(Plain-text document sources)
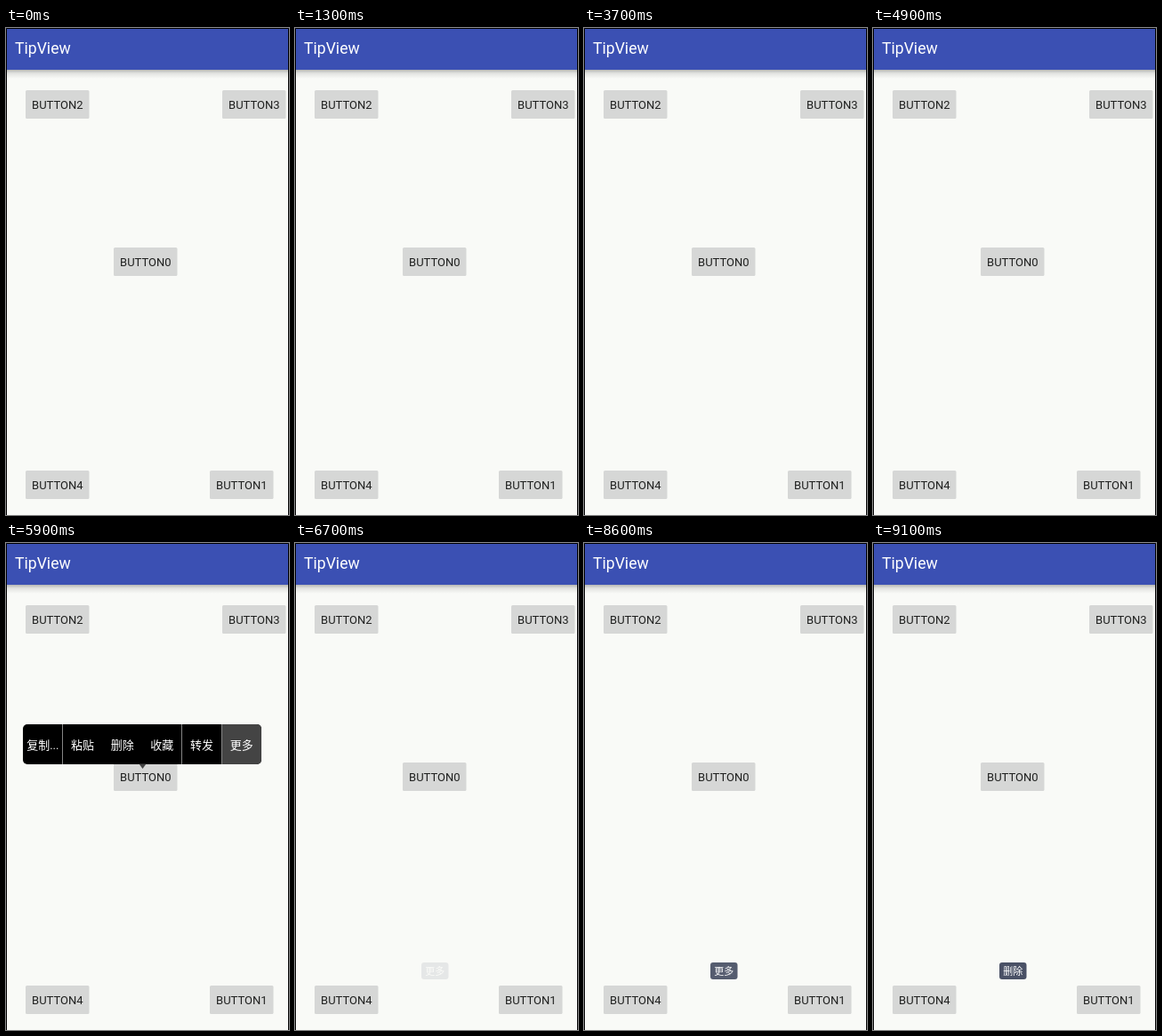
An HTML page that plays this animation: 318x548 px, repeating every 9.9 s.

```html
<!DOCTYPE html>
<html lang="zh-CN">
<head>
<meta charset="utf-8">
<title>TipView</title>
<style>
  html, body { margin: 0; width: 100%; height: 100%; overflow: hidden; background: #f9faf7; }
  svg { display: block; width: 318px; height: 548px; }
  text { font: 13px Roboto, "Noto Sans CJK SC", "Noto Sans CJK", sans-serif; }
  .mid { text-anchor: middle; }
  #buttons rect { fill: #d6d7d6; }
  #buttons text { fill: #202120; }
  #overlay text { fill: #fff; }
  #overlay .toast { font-size: 11px; }
</style>
</head>
<body>
<svg viewBox="0 0 318 548">
  <defs>
    <linearGradient id="shade" x2="0" y2="1">
      <stop stop-color="#000" stop-opacity=".27"/>
      <stop offset=".4" stop-color="#000" stop-opacity=".09"/>
      <stop offset="1" stop-color="#000" stop-opacity="0"/>
    </linearGradient>
    <clipPath id="round"><rect width="268" height="45" rx="5"/></clipPath>
  </defs>
  <rect width="318" height="548" fill="#f9faf7"/>
  <rect y="47" width="318" height="10" fill="url(#shade)"/>
  <rect width="318" height="47" fill="#3b50b3"/>
  <text x="10" y="29" fill="#fff" style="font-size:17.6px">TipView</text>
  <g id="buttons"></g>
  <path d="M.5 548V.5H317.5V548" fill="none" stroke="#000"/>
  <g id="overlay"></g>
</svg>
<script>
const LOOP = 9900, FRAME = 100;
const labels = ['复制...', '粘贴', '删除', '收藏', '转发', '更多'];
const itemW = 268 / labels.length;

// Button corners, indexed by the number in the label
const buttons = [[121, 247], [229, 498], [22, 70], [243, 70], [22, 498]];

// Popup: visible span, corner, arrow x, arrow on top, pressed item and its time
const tips = [
  { from: 100, to: 1300, x: 1, y: 108, arrow: 57, up: true },
  { from: 1900, to: 2700, x: 45.5, y: 87, arrow: 279, up: true },
  { from: 3100, to: 3700, x: 45.5, y: 463, arrow: 265 },
  { from: 4300, to: 4900, x: 1, y: 458, arrow: 57 },
  { from: 5400, to: 6700, x: 19, y: 204, arrow: 153.5, item: 5, press: 5900 },
  { from: 7600, to: 8600, x: 34, y: 215, arrow: 168, item: 2, press: 8000 },
];

const $ = id => document.getElementById(id);
const clamp = v => Math.max(0, Math.min(1, v));

$('buttons').innerHTML = buttons.map(([x, y], i) =>
  `<rect x="${x}" y="${y}" width="71.5" height="32" rx="1.5"/>
   <text class="mid" x="${x + 35.8}" y="${y + 21.3}">BUTTON${i}</text>`).join('');

function drawTip(tip, t) {
  const pressed = t >= tip.press;
  const [base, tipY] = tip.up ? [0.5, -5] : [44.5, 50];
  const ax = tip.arrow - tip.x;
  const press = pressed
    ? `<rect x="${tip.item * itemW}" width="${itemW}" height="45" fill="#444" clip-path="url(#round)"/>` : '';
  const lines = [1, 4, 5].map(i =>
    `<path d="M${Math.floor(i * itemW) + 0.5} 0V45" stroke="#858585"/>`).join('');
  const texts = labels.map((s, i) =>
    `<text class="mid" x="${(i + 0.5) * itemW}" y="28">${s}</text>`).join('');
  return `<g transform="translate(${tip.x} ${tip.y + (tip.up ? 5 : 0)})">
    <rect width="268" height="45" rx="5"/>
    <path d="M${ax - 4} ${base}h8L${ax} ${tipY}z" fill="${pressed ? '#444' : '#000'}"/>
    ${press}${lines}${texts}</g>`;
}

function drawToast(label, alpha) {
  return alpha <= 0 ? '' : `<g opacity="${alpha}">
    <rect x="142" y="472" width="30.5" height="19" rx="3" fill="#4a5166"/>
    <text class="mid toast" x="157.2" y="485.6">${label}</text></g>`;
}

// Toast opacity, eased in over half a second
function fade(t, start, length) {
  if (t < start) return 0;
  const k = clamp((t - start + FRAME) / length);
  return k * k * (3 - 2 * k);
}

let last = -1;
function tick() {
  const t = Math.floor(performance.now() % LOOP / FRAME) * FRAME;
  if (t !== last) {
    last = t;
    const more = fade(t, 6700, 500), del = fade(t, 8600, 600);
    const tip = tips.find(p => t >= p.from && t < p.to);
    $('overlay').innerHTML = drawToast('更多', more * (1 - del)) +
      drawToast('删除', del) + (tip ? drawTip(tip, t) : '');
  }
  requestAnimationFrame(tick);
}
tick();
</script>
</body>
</html>
```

**Task item:**
Tally the lines above that include "from", and reply with only the tally.

**Written response:**
7